  7. LTF but settle with additional relief before trial outcome (Assa Abloy/Spectrum; Intercontinental Exchange/Black Knight).

This trend of LTF cases has increased because the agencies are demanding stronger consent decrees or adopting a “just say no” policy of refusing to negotiate consent decrees. Either way, the merging parties have the incentive to request judicial assessment of proposed remedies to combat what they see as agency overreach. Courts generally have denied agency motions in limine to exclude consideration of these remedies, at least where the merging parties have offered a definite remedy with sufficient time for the reviewing agency to investigate.

The agencies’ recent track record in LTF trials has been mixed. While the district court rejected the proposed remedy in Penguin/Simon & Schuster, the trial courts accepted the proffered remedies in AT&T/Time Warner, UHG/Change, and Microsoft/Activision. And in Illumina/Grail, the administrative law judge (ALJ) accepted Illumina’s proposed remedy, though the FTC rejected this recommendation in its decision. The 5th Circuit rejected the FTC’s standard for evaluating the remedy and remanded to the Commission for further analysis.

One might argue that the agencies should have simply accepted the merging parties’ commitments in a consent decree at the end of the HSR investigation. However, this position overlooks a key point. As discussed below, a credible agency threat to reject the parties’ proposals will lead the parties to propose improved relief during the HSR process or before trial. For example, in some of the older cases, remedies were only proposed after the complaint was filed. Microsoft offered additional commitments after the complaint was filed. In Assa Abloy, the settlement negotiated during the trial offered an additional commitment, breaking new ground by permitting the DOJ to request a modification if the relief failed to preserve competition.

This article proposes a judicial procedure for managing cases in which the merging parties attempt to LTF. Our recommendations flow from our analysis of LTF case law, the merger enforcement record, the language and goals of Section 7 of the Clayton Act, and economic analysis of the incentives that LTF creates for merging parties and the agencies. Our recommended procedure allows LTF in most instances but mitigates the potential for anticompetitive effects from doing so. We build on the analysis and proposals of other scholars and commentators. Our proposed procedure has some features that are similar to a recent proposal by professors Kwoka and Waller but is more defendant friendly.

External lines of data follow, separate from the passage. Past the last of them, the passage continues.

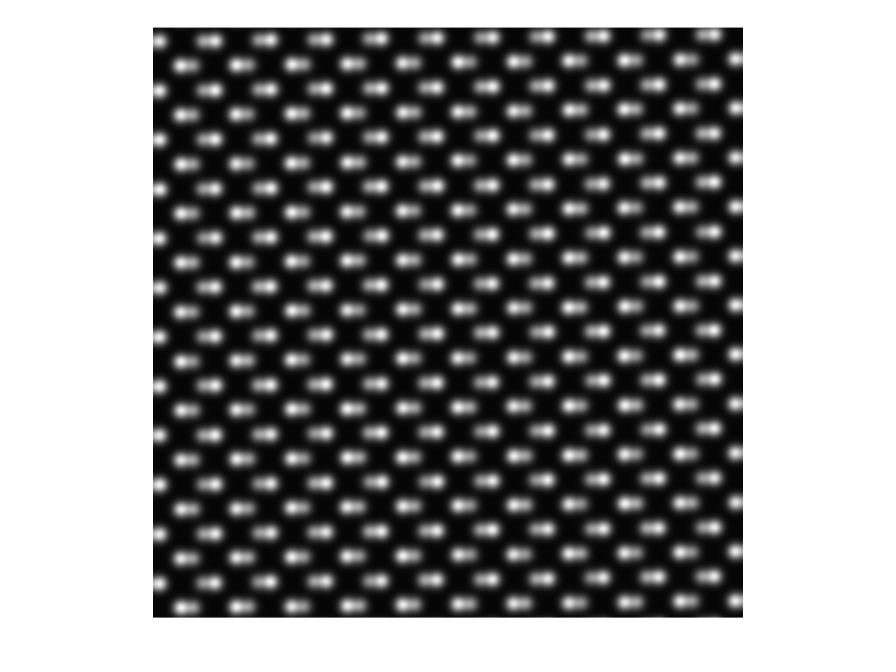
A Shadertoy shader for this pattern:

```glsl
// Square dark panel on white with a tilted lattice of soft glowing atom pairs.
#define PANEL_CENTER vec2(0.0, 0.0200)
#define PANEL_SIDE 0.878
#define PITCH vec2(0.0940, 0.0835)
#define ANCHOR vec2(0.0119, 0.9763)
#define TILT 0.0126
#define ROW_SHIFT 0.0350
#define PAIR_GAP 0.0216
#define SPOT_RADIUS 0.0091
#define BRIGHT_LEVEL 0.86
#define DIM_LEVEL 0.55
#define BACKGROUND 0.018
#define VARIATION 0.08

float hash(vec2 p) {
    return fract(sin(dot(p, vec2(127.1, 311.7))) * 43758.5453);
}

float spot(vec2 d) {
    return exp(-0.5 * dot(d, d) / (SPOT_RADIUS * SPOT_RADIUS));
}

// One bright atom with a dimmer partner on the given side.
float atomPair(vec2 d, float side, vec2 id) {
    float bright = BRIGHT_LEVEL * (1.0 + VARIATION * (hash(id) - 0.5));
    float dim = DIM_LEVEL * (1.0 + 2.0 * VARIATION * (hash(id + 17.0) - 0.5));
    vec2 jitter = 0.012 * PITCH * (vec2(hash(id + 31.0), hash(id + 53.0)) - 0.5);
    d -= jitter;
    return bright * spot(d) + dim * spot(d - vec2(side * PAIR_GAP, 0.0));
}

// Two interleaved sublattices whose pairs point in opposite directions.
float lattice(vec2 q) {
    q.y -= TILT * q.x;
    float glow = 0.0;
    for (int k = 0; k < 2; k++) {
        float kind = float(k);
        vec2 start = ANCHOR + kind * vec2(ROW_SHIFT, -0.5 * PITCH.y);
        vec2 local = q - start;
        vec2 cell = floor(local / PITCH + 0.5);
        for (int j = -1; j <= 1; j++) {
            for (int i = -1; i <= 1; i++) {
                vec2 id = cell + vec2(i, j);
                glow += atomPair(local - id * PITCH, 2.0 * kind - 1.0, id + 71.0 * kind);
            }
        }
    }
    return glow;
}

void mainImage(out vec4 fragColor, in vec2 fragCoord) {
    vec2 p = (fragCoord - 0.5 * iResolution.xy) / iResolution.y - PANEL_CENTER;
    float shade = min(BACKGROUND + lattice(p / PANEL_SIDE + 0.5), 1.0);

    // Panel border
    vec2 edge = abs(p) - 0.5 * PANEL_SIDE;
    float pixel = 1.0 / iResolution.y;
    float outside = smoothstep(-0.5 * pixel, 0.5 * pixel, max(edge.x, edge.y));
    fragColor = vec4(vec3(mix(shade, 1.0, outside)), 1.0);
}
```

Continue reading the full text of this article in PDF format.